Remembering the Photographic Masters

© Sebastião Salgado/Amazonas Images-Contact Press Images

Every email I receive from writer Steve Meltzer these days has been sadly familiar. “We’ve lost another one,” Steve will write while sharing news of the passing of yet another photographic master. The list is staggering, all men of a certain age (in their 80s) who’ve passed away in the last month or so.

There was art photographer Ray Metzker who died at the age of 83 in October. Metzker was an extraordinary photographer, whose work is in the collections of dozens of art institutions. He had more than 50 one-person museum shows and was the recipient of two Guggenheim Foundation Fellowships. Even more importantly, Metzker’s beautiful, challenging and uniquely modern landscape photos were like no others out there.

As Steve described it in his obituary of Metzker: “After processing the film he would take his black and white negatives into the darkroom and long before Photoshop, manipulate them. He’d combine negatives layer upon layer, make multiple exposure prints or prints small sections of many images on one piece of print paper. He did this always with an eye on creating eye-catching but often perplexing images.”

Then was Swiss photographer Rene Burri who also passed away in October, at at the age of 81, after a long illness. Burri was one of the last of the major photographers of the post World War II generation and was best known for his photos of artist Pablo Picasso and Cuban revolutionary Che Guevara. Burri’s life may have been best summed up in a statement from his family that reads, in part: “With (the death of) René Burri the world of photography loses one of its most powerful artists, a true humanist, who skillfully documented from behind the scenes the suffering and joy of humankind.”

And then, just a few weeks ago, Lucien Cleruge, one of France’s foremost photographers, passed away at the age of 80. Clergue was a founder of the Recontres D’Arles international photography festival and was known as the “Eye of Midi,” for his stunning black-and-white images that captured the sensuality of Mediterranean life in the Midi, a nickname for the South of France.

These are all sad passings in the photography world but these masters’ work will live on for generations, proving the endurance of great art. Meanwhile, other photographic masters are still chugging along, including 91-year-old Marc Riboud, who currently has two new shows in France and New York City.

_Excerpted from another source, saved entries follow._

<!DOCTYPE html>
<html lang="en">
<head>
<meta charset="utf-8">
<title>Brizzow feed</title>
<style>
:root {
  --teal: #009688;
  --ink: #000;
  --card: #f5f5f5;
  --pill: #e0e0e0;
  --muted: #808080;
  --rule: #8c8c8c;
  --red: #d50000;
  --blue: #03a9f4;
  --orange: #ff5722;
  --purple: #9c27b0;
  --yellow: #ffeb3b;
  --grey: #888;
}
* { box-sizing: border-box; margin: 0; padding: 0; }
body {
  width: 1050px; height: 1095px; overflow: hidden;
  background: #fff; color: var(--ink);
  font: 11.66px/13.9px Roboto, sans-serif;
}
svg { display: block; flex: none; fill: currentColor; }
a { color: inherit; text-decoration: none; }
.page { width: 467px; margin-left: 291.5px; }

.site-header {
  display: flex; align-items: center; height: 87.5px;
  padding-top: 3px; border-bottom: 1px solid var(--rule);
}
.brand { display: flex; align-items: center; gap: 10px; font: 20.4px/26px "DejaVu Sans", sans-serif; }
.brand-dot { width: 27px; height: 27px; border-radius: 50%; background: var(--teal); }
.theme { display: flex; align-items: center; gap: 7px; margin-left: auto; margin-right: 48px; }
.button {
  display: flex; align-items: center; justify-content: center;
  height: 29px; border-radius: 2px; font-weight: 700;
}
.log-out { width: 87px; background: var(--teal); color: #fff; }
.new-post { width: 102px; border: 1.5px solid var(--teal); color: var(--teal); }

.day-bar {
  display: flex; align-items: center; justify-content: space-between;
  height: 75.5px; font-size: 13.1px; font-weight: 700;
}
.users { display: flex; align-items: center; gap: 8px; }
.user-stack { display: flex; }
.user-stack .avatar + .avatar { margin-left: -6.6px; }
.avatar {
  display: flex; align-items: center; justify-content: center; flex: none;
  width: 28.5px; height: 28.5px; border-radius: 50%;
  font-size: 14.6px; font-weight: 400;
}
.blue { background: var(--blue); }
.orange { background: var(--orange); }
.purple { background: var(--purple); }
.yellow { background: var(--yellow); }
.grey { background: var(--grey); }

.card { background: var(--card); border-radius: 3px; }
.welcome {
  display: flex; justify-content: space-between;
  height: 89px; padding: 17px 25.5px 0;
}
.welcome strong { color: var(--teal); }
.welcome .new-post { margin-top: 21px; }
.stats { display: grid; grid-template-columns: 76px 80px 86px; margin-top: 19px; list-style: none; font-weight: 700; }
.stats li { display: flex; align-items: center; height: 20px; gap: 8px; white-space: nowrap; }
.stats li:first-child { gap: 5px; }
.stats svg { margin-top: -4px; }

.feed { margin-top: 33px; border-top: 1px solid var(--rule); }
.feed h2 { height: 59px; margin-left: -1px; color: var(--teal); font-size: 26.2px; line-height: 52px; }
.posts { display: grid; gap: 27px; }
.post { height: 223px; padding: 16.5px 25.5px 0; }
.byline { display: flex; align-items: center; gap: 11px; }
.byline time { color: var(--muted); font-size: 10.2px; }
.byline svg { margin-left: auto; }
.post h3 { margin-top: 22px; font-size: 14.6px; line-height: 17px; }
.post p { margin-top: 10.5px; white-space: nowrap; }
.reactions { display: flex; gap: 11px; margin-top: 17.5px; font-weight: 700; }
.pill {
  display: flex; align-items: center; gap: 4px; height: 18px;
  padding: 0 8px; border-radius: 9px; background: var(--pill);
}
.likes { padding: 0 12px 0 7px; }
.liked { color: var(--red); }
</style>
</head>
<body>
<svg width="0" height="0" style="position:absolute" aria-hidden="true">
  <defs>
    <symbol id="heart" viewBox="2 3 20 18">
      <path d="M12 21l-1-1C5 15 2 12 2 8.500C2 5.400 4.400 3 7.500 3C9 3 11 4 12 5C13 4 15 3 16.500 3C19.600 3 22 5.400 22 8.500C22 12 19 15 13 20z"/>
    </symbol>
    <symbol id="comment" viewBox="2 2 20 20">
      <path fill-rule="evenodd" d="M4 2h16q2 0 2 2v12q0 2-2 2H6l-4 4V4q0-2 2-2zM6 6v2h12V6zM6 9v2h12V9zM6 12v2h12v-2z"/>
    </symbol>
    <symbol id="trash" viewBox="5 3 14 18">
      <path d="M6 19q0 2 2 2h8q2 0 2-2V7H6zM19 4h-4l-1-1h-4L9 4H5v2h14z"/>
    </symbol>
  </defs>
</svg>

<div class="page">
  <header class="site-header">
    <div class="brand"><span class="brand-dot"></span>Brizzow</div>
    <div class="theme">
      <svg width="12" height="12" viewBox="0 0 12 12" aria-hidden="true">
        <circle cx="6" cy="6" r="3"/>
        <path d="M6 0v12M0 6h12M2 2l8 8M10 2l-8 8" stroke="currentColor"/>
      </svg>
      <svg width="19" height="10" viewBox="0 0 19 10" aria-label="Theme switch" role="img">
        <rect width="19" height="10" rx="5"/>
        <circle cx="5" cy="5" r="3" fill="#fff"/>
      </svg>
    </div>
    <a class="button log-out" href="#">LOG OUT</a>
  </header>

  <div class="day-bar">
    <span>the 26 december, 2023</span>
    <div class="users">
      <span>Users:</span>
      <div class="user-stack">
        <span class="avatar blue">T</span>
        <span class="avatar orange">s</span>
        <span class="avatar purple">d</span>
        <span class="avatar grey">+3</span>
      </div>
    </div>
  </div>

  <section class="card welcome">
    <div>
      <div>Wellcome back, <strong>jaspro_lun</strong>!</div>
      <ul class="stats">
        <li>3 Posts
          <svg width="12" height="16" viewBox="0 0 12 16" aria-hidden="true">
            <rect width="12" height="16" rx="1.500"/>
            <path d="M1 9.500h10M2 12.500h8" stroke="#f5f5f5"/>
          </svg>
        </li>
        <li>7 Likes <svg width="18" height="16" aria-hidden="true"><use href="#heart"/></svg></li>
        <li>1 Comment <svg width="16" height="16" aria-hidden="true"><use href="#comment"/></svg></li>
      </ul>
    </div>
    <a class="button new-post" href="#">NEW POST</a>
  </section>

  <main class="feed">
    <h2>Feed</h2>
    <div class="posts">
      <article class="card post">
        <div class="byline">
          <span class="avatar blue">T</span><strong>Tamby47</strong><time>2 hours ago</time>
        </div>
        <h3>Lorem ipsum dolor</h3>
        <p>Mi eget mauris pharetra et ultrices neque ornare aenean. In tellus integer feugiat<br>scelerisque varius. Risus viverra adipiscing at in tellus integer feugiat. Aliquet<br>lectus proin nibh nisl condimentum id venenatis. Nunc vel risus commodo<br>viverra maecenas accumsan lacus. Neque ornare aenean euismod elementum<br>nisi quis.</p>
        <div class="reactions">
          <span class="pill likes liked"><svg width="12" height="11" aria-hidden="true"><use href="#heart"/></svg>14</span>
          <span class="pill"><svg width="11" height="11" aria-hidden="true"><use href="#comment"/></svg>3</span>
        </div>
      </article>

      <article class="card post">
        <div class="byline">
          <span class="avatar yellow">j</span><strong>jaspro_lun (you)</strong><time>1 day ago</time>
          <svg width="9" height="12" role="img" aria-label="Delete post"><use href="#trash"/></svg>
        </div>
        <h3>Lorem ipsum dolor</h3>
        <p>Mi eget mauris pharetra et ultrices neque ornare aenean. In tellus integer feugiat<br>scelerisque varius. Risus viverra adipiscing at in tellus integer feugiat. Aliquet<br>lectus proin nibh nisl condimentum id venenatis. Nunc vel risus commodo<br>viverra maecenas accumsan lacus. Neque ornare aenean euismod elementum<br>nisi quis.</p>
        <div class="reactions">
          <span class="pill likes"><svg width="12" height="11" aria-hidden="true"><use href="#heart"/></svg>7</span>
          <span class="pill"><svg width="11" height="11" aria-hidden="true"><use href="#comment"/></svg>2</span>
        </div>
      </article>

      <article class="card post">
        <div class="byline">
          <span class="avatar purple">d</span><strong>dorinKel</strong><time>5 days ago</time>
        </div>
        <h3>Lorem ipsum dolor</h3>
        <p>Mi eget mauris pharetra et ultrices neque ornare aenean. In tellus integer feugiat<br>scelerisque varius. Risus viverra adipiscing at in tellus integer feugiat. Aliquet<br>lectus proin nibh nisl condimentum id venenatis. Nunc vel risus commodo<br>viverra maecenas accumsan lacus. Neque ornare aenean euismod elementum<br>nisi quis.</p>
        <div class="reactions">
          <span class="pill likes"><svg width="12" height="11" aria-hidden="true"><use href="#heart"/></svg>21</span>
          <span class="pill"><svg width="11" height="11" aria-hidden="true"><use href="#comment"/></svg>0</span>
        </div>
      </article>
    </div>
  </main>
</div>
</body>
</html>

Sebastião Salgado, who, at 70, is a spring chicken, by comparison, has a major exhibition of his work, titled “Genesis,” now at the International Center of Photography. Salgado’s majestic, black-and-white images are the stuff of dreams and his subject is about as big as it gets: the genesis, fragility and continued endurance of life on this planet. If you have a chance to get to New York, I highly encourage you to see this show, which proves that the work of the great photographic masters continues.